* _TASK GOAL_
Which lines of the data below include the string "front"? Return each of them.

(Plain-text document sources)
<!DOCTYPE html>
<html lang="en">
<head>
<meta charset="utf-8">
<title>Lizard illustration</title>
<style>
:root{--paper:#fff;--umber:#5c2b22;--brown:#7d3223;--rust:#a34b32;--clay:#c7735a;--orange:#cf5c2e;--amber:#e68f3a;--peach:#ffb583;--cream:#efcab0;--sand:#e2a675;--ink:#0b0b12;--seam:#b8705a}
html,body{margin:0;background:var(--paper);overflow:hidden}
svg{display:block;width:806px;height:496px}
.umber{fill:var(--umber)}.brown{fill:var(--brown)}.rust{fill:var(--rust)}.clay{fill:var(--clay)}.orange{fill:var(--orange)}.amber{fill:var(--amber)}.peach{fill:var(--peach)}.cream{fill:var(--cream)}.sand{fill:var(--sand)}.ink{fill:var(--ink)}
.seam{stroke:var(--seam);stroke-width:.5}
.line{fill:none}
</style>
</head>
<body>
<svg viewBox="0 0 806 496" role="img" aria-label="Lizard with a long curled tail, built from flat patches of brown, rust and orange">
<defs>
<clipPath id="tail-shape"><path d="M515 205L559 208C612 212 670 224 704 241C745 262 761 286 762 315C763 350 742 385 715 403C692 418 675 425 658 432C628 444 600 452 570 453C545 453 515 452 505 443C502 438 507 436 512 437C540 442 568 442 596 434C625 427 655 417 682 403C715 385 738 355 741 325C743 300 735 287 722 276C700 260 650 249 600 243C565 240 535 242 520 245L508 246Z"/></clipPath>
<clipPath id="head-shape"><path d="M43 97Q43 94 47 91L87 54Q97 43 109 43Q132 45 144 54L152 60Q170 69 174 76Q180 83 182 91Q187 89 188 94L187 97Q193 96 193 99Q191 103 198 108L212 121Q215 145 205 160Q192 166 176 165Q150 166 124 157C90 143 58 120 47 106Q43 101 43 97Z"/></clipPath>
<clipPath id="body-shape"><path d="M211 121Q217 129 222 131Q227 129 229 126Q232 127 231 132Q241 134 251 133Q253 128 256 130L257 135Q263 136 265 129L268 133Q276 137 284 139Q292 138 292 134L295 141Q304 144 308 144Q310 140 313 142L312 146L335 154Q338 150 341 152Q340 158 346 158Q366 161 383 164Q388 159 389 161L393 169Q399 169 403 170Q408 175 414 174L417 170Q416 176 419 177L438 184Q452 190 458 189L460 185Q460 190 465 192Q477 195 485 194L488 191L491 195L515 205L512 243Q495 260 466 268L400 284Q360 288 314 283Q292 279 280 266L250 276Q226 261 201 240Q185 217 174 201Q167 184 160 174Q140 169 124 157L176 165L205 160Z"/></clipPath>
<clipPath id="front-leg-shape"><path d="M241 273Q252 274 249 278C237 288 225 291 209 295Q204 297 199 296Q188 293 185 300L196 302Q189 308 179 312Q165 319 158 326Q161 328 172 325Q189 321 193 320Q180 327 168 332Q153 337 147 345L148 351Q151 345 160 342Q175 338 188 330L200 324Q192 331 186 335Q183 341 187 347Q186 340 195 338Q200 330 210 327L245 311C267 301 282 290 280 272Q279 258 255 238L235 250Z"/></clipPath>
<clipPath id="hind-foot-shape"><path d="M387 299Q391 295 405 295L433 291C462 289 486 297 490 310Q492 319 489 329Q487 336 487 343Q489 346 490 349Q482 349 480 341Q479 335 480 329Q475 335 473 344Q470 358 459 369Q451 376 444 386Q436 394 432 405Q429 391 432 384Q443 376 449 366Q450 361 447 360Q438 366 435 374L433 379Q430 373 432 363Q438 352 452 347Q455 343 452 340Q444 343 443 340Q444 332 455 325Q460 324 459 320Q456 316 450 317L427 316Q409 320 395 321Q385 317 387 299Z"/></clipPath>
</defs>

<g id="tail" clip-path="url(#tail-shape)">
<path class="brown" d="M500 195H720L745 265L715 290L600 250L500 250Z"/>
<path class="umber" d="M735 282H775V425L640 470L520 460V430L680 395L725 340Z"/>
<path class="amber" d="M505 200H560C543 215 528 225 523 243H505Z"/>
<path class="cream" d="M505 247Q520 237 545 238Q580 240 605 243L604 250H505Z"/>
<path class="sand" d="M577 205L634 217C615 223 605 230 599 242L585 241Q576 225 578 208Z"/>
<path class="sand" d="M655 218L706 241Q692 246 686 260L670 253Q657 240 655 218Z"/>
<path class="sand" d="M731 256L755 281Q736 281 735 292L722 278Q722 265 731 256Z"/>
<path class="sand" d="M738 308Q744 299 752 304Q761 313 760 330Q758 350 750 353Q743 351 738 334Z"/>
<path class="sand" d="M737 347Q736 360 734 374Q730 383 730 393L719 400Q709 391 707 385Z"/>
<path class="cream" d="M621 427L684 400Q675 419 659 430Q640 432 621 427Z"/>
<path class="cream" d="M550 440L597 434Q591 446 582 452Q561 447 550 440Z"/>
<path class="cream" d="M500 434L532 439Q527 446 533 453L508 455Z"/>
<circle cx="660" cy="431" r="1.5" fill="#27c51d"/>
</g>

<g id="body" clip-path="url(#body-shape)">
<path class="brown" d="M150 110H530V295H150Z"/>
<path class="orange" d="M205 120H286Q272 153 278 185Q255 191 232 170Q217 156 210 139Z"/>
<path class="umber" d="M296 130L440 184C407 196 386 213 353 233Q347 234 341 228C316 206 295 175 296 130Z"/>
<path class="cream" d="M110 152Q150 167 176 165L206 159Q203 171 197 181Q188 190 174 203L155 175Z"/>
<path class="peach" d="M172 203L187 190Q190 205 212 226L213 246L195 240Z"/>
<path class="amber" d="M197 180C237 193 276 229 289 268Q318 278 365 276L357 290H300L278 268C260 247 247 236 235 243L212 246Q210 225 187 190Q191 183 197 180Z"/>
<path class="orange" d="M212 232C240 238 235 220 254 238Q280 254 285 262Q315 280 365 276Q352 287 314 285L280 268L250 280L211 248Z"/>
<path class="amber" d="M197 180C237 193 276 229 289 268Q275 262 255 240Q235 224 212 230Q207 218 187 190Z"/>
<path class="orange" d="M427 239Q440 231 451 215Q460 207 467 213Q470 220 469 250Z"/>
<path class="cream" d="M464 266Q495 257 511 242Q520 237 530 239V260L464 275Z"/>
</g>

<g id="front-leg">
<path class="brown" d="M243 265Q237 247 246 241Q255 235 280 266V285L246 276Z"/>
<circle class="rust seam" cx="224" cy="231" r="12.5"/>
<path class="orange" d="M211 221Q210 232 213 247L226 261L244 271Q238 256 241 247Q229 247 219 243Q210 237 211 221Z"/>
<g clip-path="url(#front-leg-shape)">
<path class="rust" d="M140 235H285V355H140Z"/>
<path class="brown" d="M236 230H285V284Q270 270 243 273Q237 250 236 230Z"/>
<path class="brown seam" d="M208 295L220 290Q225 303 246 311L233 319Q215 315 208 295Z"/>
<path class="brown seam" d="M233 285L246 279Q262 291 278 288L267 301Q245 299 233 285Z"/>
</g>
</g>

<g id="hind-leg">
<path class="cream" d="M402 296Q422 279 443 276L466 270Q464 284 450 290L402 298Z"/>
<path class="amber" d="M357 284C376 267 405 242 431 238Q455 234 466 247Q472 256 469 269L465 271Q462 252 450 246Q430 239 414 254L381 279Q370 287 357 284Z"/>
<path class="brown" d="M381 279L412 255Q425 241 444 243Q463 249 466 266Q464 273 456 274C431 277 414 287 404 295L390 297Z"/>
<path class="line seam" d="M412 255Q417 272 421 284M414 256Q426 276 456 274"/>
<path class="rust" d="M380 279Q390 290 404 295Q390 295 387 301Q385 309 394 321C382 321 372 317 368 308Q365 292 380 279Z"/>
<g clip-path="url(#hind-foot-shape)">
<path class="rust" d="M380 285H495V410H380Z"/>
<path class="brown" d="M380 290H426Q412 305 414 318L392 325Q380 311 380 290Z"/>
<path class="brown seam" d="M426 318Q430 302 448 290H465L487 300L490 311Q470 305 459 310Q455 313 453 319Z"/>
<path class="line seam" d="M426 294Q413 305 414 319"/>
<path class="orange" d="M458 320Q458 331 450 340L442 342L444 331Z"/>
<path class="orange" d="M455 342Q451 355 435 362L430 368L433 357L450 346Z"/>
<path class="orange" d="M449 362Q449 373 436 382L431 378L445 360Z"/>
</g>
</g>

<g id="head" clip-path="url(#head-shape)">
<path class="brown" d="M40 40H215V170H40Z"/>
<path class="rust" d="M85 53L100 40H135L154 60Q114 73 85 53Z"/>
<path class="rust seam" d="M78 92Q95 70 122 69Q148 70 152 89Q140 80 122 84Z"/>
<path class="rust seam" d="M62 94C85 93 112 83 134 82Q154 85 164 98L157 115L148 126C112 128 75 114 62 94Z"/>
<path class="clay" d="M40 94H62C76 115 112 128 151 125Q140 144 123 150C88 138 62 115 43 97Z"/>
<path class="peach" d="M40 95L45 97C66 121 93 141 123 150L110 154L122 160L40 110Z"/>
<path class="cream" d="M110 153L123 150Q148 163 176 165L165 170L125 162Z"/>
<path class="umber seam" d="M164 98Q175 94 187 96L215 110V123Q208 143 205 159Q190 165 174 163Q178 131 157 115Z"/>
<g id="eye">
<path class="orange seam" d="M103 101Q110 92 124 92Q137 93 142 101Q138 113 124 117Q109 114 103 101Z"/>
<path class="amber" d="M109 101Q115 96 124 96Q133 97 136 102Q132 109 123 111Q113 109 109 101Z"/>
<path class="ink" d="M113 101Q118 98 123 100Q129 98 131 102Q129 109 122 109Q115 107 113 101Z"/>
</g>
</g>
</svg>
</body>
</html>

* _SOLUTION TO THIS PROBLEM_
<clipPath id="front-leg-shape"><path d="M241 273Q252 274 249 278C237 288 225 291 209 295Q204 297 199 296Q188 293 185 300L196 302Q189 308 179 312Q165 319 158 326Q161 328 172 325Q189 321 193 320Q180 327 168 332Q153 337 147 345L148 351Q151 345 160 342Q175 338 188 330L200 324Q192 331 186 335Q183 341 187 347Q186 340 195 338Q200 330 210 327L245 311C267 301 282 290 280 272Q279 258 255 238L235 250Z"/></clipPath>
<g id="front-leg">
<g clip-path="url(#front-leg-shape)">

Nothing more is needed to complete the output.